Of the many public services in New Zealand, none is more universally popular than the national system of education, which has been in operation since 1877. With the arrival of the first settlers, private school—which in some instances had been begun on shipboard, on the passage out—were established, and these were followed by denominational schools, controlled by the various churches, and assisted out of public revenues. The Provincial Governments set up in each province a system of public education, differing somewhat in principle in each centre of settlement, but for which liberal provision was made. After the abolition of the provinces, the duty of providing instruction for the young fell upon the General Government, and the Education Act of 1877 embodied a scheme of free, secular, and compulsory education for the whole colony; it practically did away with the provincial and denominational systems, and is still in force. In the state schools tuition is free of cost to parents, except in regard to school books; religion is not taught; and it is compulsory for all children, between seven and thirteen years of age to attend school or receive private tuition. Though the Roman Catholics maintain separate schools, and a few other denominational and private schools still exist, the State educates about ninety per cent, of the children. The syllabus comprises reading, writing and arithmetic, history, geography, grammar, drawing, elementary science, domestic economy, and physical culture; boys are also instructed in military drill, and may learn woodcarving, and girls are taught plain sewing and cookery. The colony is divided into thirteen education districts, each under the administration of an elected Board of Education; and each Board receives and expends the capitation grant allotted by the Government from the consolidated revenue. In addition to the primary schools, there are in every district secondary schools; and in the four chief centres there are University Colleges. The free scholarships offered by the Government and private citizens are so numerous that an apt pupil of proved ability is enabled, after leaving a primary school, to advance through the secondary schools and university colleges, at practically no cost to the parents.

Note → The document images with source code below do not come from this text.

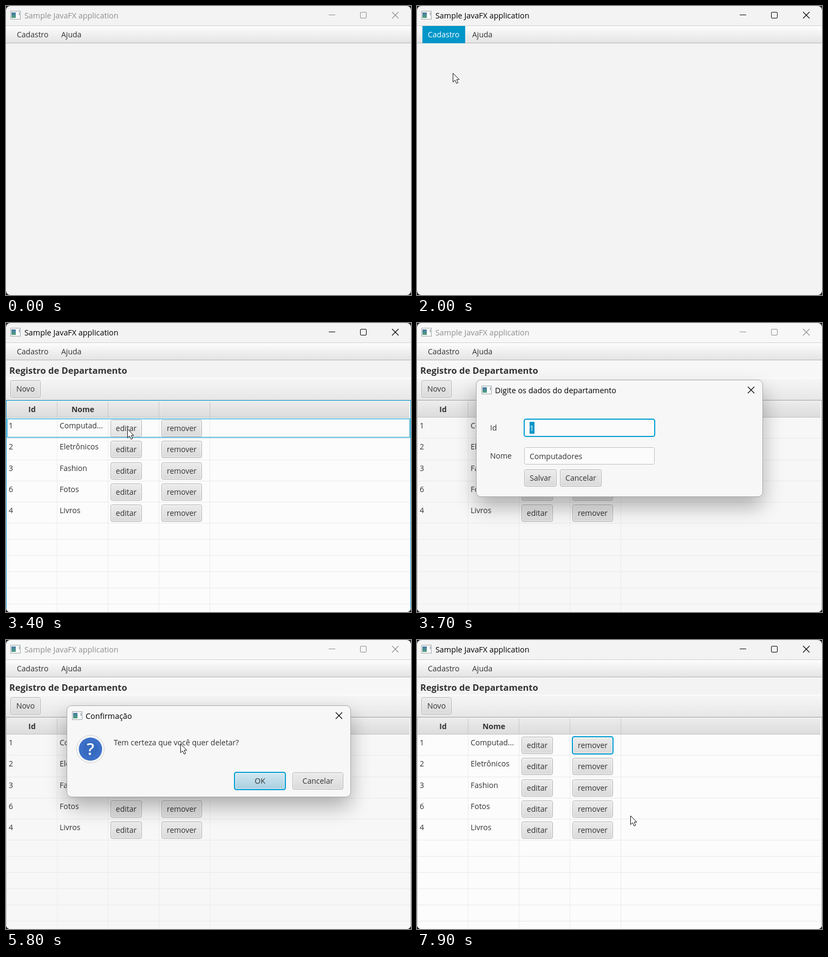
These frames come from a looping animation (748 by 535 pixels, 8 s). An HTML page:

```html
<!DOCTYPE html>
<html lang="pt">
<head>
<meta charset="utf-8">
<title>Registro de Departamento</title>
<style>
  html, body { margin: 0; width: 100%; height: 100%; overflow: hidden; background: #202020; }
  svg { display: block; width: 748px; height: 535px; }
  text { font: 14px "Open Sans", "Noto Sans", sans-serif; fill: #333; white-space: pre; }
  .caption { font-size: 14.35px; }
  .bold { font-weight: 700; }
  .heading { font-weight: 700; font-size: 16.5px; }
  .mid { text-anchor: middle; }
</style>
</head>
<body>
<svg viewBox="0 0 748 535" xmlns="http://www.w3.org/2000/svg">
  <defs id="defs"></defs>
  <g id="stage" clip-path="url(#window)"></g>
</svg>
<script>
const LOOP = 8000, STEP = 100;
const BLUE = '#0096c9', RING = '#039ed3', GRAY = '#b5b5b5';

const gradient = (id, ...colors) =>
  `<linearGradient id="${id}" x2="0" y2="1">${colors.map((c, i) =>
    `<stop offset="${i / (colors.length - 1)}" stop-color="${c}"/>`).join('')}</linearGradient>`;

document.getElementById('defs').innerHTML =
  gradient('bar', '#fdfdfd', '#f0f0f0', '#e4e4e4') +
  gradient('tools', '#f6f6f6', '#efefef', '#e7e7e7') +
  gradient('head', '#ececec', '#e4e4e4', '#dcdcdc') +
  gradient('normal', '#ebebeb', '#e3e3e3', '#d9d9d9') +
  gradient('hover', '#f3f3f3', '#ebebeb', '#e1e1e1') +
  gradient('pressed', '#d2d2d2', '#cbcbcb', '#c2c2c2') +
  gradient('default', '#d3e8f1', '#bddbe8', '#a6cddf') +
  gradient('defaultPressed', '#b3d3e0', '#a2c8d8', '#8fbacd') +
  gradient('screen', '#4779a8', '#4fa07c') +
  `<clipPath id="window"><rect width="748" height="535" rx="8"/></clipPath>
   <filter id="soft" x="-20%" y="-40%" width="140%" height="190%"><feGaussianBlur stdDeviation="19"/></filter>
   <filter id="popup" x="-20%" y="-20%" width="140%" height="150%"><feGaussianBlur stdDeviation="4"/></filter>`;

const rect = (x, y, w, h, fill, extra = '') =>
  `<rect x="${x}" y="${y}" width="${w}" height="${h}" fill="${fill}" ${extra}/>`;
const frame = (x, y, w, h, stroke, fill = 'none', rx = 0, sw = 1) =>
  rect(x + sw / 2, y + sw / 2, w - sw, h - sw, fill, `stroke="${stroke}" stroke-width="${sw}" rx="${rx}"`);
const text = (x, y, s, cls = '', fill = '') =>
  `<text x="${x}" y="${y}" class="${cls}" ${fill && `style="fill:${fill}"`}>${s}</text>`;
const stroke = (d, color, sw = 1) =>
  `<path d="${d}" fill="none" stroke="${color}" stroke-width="${sw}"/>`;

const appIcon = (x, y) =>
  frame(x, y, 19, 16, '#a3a9ac', '#f6f6f6') + rect(x + 2, y + 3, 8, 10, 'url(#screen)') +
  rect(x + 11, y + 3, 4, 11, '#fff') + rect(x + 16, y + 3, 1, 5, '#5f7f92');

const closeMark = (x, y, color) =>
  stroke(`M${x} ${y}l12 12m0 -12l-12 12`, color, 1.2);

const inside = (p, x, y, w, h) =>
  p && p[0] >= x && p[0] < x + w && p[1] >= y && p[1] < y + h;

function button(x, y, w, label, { fill = 'normal', focus = false } = {}) {
  const h = 32;
  const edge = focus
    ? frame(x - 1, y - 1, w + 2, h + 2, RING, `url(#${fill})`, 3.5, 2)
    : frame(x, y, w, h, GRAY, `url(#${fill})`, 3);
  return edge + frame(x + 1.5, y + 1.5, w - 3, h - 3, 'rgba(255,255,255,.5)', 'none', 2) +
    text(x + w / 2, y + 21, label, 'mid');
}

// Pointer stops: [time, x, y]
const pointerPath = [
  [400, 64, 2], [700, 55, 52], [1300, 55, 52], [1700, 66, 124], [2700, 66, 124],
  [3400, 224, 196], [4000, 224, 196], [4300, 228, 300], [4900, 228, 300],
  [5400, 322, 192], [5800, 322, 192], [6700, 468, 268], [7200, 468, 268], [7900, 394, 325]
];

function pointerAt(t) {
  if (t < 400) return null;
  const i = pointerPath.findIndex(s => s[0] > t);
  if (i < 0) return pointerPath.at(-1).slice(1);
  const [t0, x0, y0] = pointerPath[i - 1], [t1, x1, y1] = pointerPath[i];
  const k = (t - t0) / (t1 - t0), e = k * k * (3 - 2 * k);
  return [Math.round(x0 + (x1 - x0) * e), Math.round(y0 + (y1 - y0) * e)];
}

const pointer = ([x, y]) =>
  `<path transform="translate(${x + .5} ${y + .5})" d="M0 0V16.2L3.7 12.7 6.5 18.8 9.3 17.5 6.6 11.6H11.5Z" fill="#fff" stroke="#111"/>`;

function chrome(active, modal, menuLit) {
  const ink = active ? '#000' : '#8e8e8e';
  return rect(0, 0, 748, 535, modal ? '#f7f7f7' : '#f3f3f3') +
    appIcon(8, 9) + text(34, 23, 'Sample JavaFX application', 'caption', ink) +
    stroke('M596 16.5h12', ink) + frame(654, 11, 12, 12, ink, 'none', 1.5) + closeMark(713, 11, ink) +
    rect(0, 36, 748, 1, '#cfcfcf') + rect(0, 37, 748, 31, 'url(#bar)') + rect(0, 68, 748, 1, GRAY) +
    (menuLit ? rect(10, 37, 79, 32, BLUE) : '') +
    text(20, 58, 'Cadastro', '', menuLit ? '#fff' : '') + text(102, 58, 'Ajuda');
}

function menu(p) {
  const item = (y, label) => {
    const lit = inside(p, 11, y, 116, 32);
    return (lit ? rect(11, y, 116, 32, BLUE) : '') + text(17, y + 21, label, '', lit ? '#fff' : '');
  };
  return rect(12, 76, 114, 72, '#000', 'opacity=".38" filter="url(#popup)"') +
    frame(10, 69, 118, 74, '#a9a9a9', '#fff') + item(74, 'Vendedor') + item(106, 'Departamento');
}

const departments = [[1, 'Computad...'], [2, 'Eletrônicos'], [3, 'Fashion'], [6, 'Fotos'], [4, 'Livros']];
const columns = [94, 188, 282, 376];

function table(t, p, modal) {
  const focused = t < 3500;
  const look = (x, y, w, pressed) =>
    pressed ? 'pressed' : !modal && inside(p, x, y, w, 32) ? 'hover' : 'normal';
  let out = text(6, 94, 'Registro de Departamento', 'heading') +
    rect(0, 101, 748, 41, 'url(#tools)') + rect(0, 101, 748, 2, '#fbfbfb') + rect(0, 142, 748, 1, '#c4c4c4') +
    button(8, 106, 56, 'Novo', { fill: look(8, 106, 56) }) +
    rect(0, 143, 748, 392, modal ? '#f7f7f7' : '#fcfcfc') +
    rect(1, 145, 744, 29, 'url(#head)') + rect(1, 174, 744, 1, '#c4c4c4');
  for (const x of columns) out += rect(x, 146, 1, 28, '#c8c8c8') + rect(x, 175, 1, 360, '#ebebeb');
  out += text(48, 165, 'Id', 'bold mid') + text(142, 165, 'Nome', 'bold mid');
  for (let i = 1; i <= 10; i++) {
    const y = i <= 5 ? 174 + 39.25 * i : 370 + 30 * (i - 5);
    out += rect(1, Math.round(y), 746, 1, '#e9e9e9');
  }
  if (focused) out += frame(1.5, 176.5, 745, 36, '#4bb5de', 'none', 0, 1.7);
  departments.forEach(([id, name], i) => {
    const y = Math.round(179 + 39.25 * i), first = i === 0;
    const edit = first && t >= 3500 && t < 4900, remove = first && t >= 5600;
    out += text(5, y + 16, id) + text(99, y + 16, name) +
      button(193, y, 58, 'editar', { fill: look(193, y, 58, edit && t < 3700), focus: edit }) +
      button(287, y, 75, 'remover', { fill: look(287, y, 75, remove && t < 5700), focus: remove });
  });
  return out + frame(0, 143, 748, 394, focused ? RING : '#bdbdbd');
}

const dialog = (x, y, w, h, title) =>
  rect(x, y + 18, w, h, '#000', 'rx="8" opacity=".3" filter="url(#soft)"') +
  frame(x - 1, y - 1, w + 2, h + 2, '#a8a8a8', '#f7f7f7', 8.5) +
  appIcon(x + 9, y + 10) + text(x + 34, y + 24, title, 'caption', '#000') + closeMark(x + w - 27, y + 12, '#000');

function editDialog(t, p) {
  const saving = t >= 4600;
  const lit = t >= 4100 && inside(p, 198, 271, 60, 33);
  return dialog(110, 106, 528, 215, 'Digite os dados do departamento') +
    text(135, 199, 'Id') + text(135, 251, 'Nome') +
    (saving ? frame(198, 178, 241, 32, '#c0c0c0', '#fbfbfb', 3)
            : frame(197, 177, 243, 34, RING, '#fbfbfb', 3.5, 2) + rect(208, 183, 9, 22, BLUE)) +
    text(208, 200, '1', '', saving ? '' : '#fff') +
    frame(198, 230, 241, 32, '#c0c0c0', '#fbfbfb', 3) + text(208, 252, 'Computadores') +
    button(198, 271, 60, 'Salvar', { fill: t === 4600 ? 'pressed' : lit ? 'hover' : 'normal', focus: saving }) +
    button(264, 271, 77, 'Cancelar');
}

function confirmDialog(t) {
  return dialog(113, 122, 523, 168, 'Confirmação') +
    '<circle cx="156" cy="202" r="25.5" fill="#f8f8f8" stroke="#cfcfcf"/>' +
    '<circle cx="156" cy="202" r="21.5" fill="#3c70c8"/><circle cx="156" cy="202" r="14" fill="#366ac0"/>' +
    '<text x="156" y="213" class="mid" style="font-size:31px;font-weight:600;fill:#f4f7fb">?</text>' +
    text(199, 195, 'Tem certeza que você quer deletar?') +
    button(422, 245, 94, 'OK', { fill: t === 6900 ? 'defaultPressed' : 'default', focus: true }) +
    button(529, 245, 94, 'Cancelar');
}

function scene(t) {
  const p = pointerAt(t);
  const editing = t >= 3700 && t < 4900, confirming = t >= 5800 && t < 7200;
  const modal = editing || confirming;
  const menuLit = (t >= 900 && t < 2500) || (t < 900 && inside(p, 10, 37, 79, 32));
  const pointerHidden = !p || (t >= 3700 && t < 4100);
  return chrome(t >= 900 && !modal, modal, menuLit) +
    (t >= 900 && t < 2000 ? menu(p) : '') +
    (t >= 2500 ? table(t, p, modal) : '') +
    (editing ? editDialog(t, p) : '') +
    (confirming ? confirmDialog(t) : '') +
    (pointerHidden ? '' : pointer(p));
}

const stage = document.getElementById('stage');
const start = performance.now();
let shown = -1;

function tick() {
  const t = Math.floor(((performance.now() - start) % LOOP) / STEP) * STEP;
  if (t !== shown) stage.innerHTML = scene(shown = t);
  requestAnimationFrame(tick);
}
tick();
</script>
</body>
</html>
```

The university colleges have professorial staffs of high attainments, and the courses of lectures in the various branches of learning are attended by large numbers of students of both sexes. The University of New Zealand is an examining body, empowered to grant degrees in Arts, Sciences, Law, Music, and Medicine, and its distinctions are allowed to rank with those of Oxford, Cambridge, or any other university in the British dominions.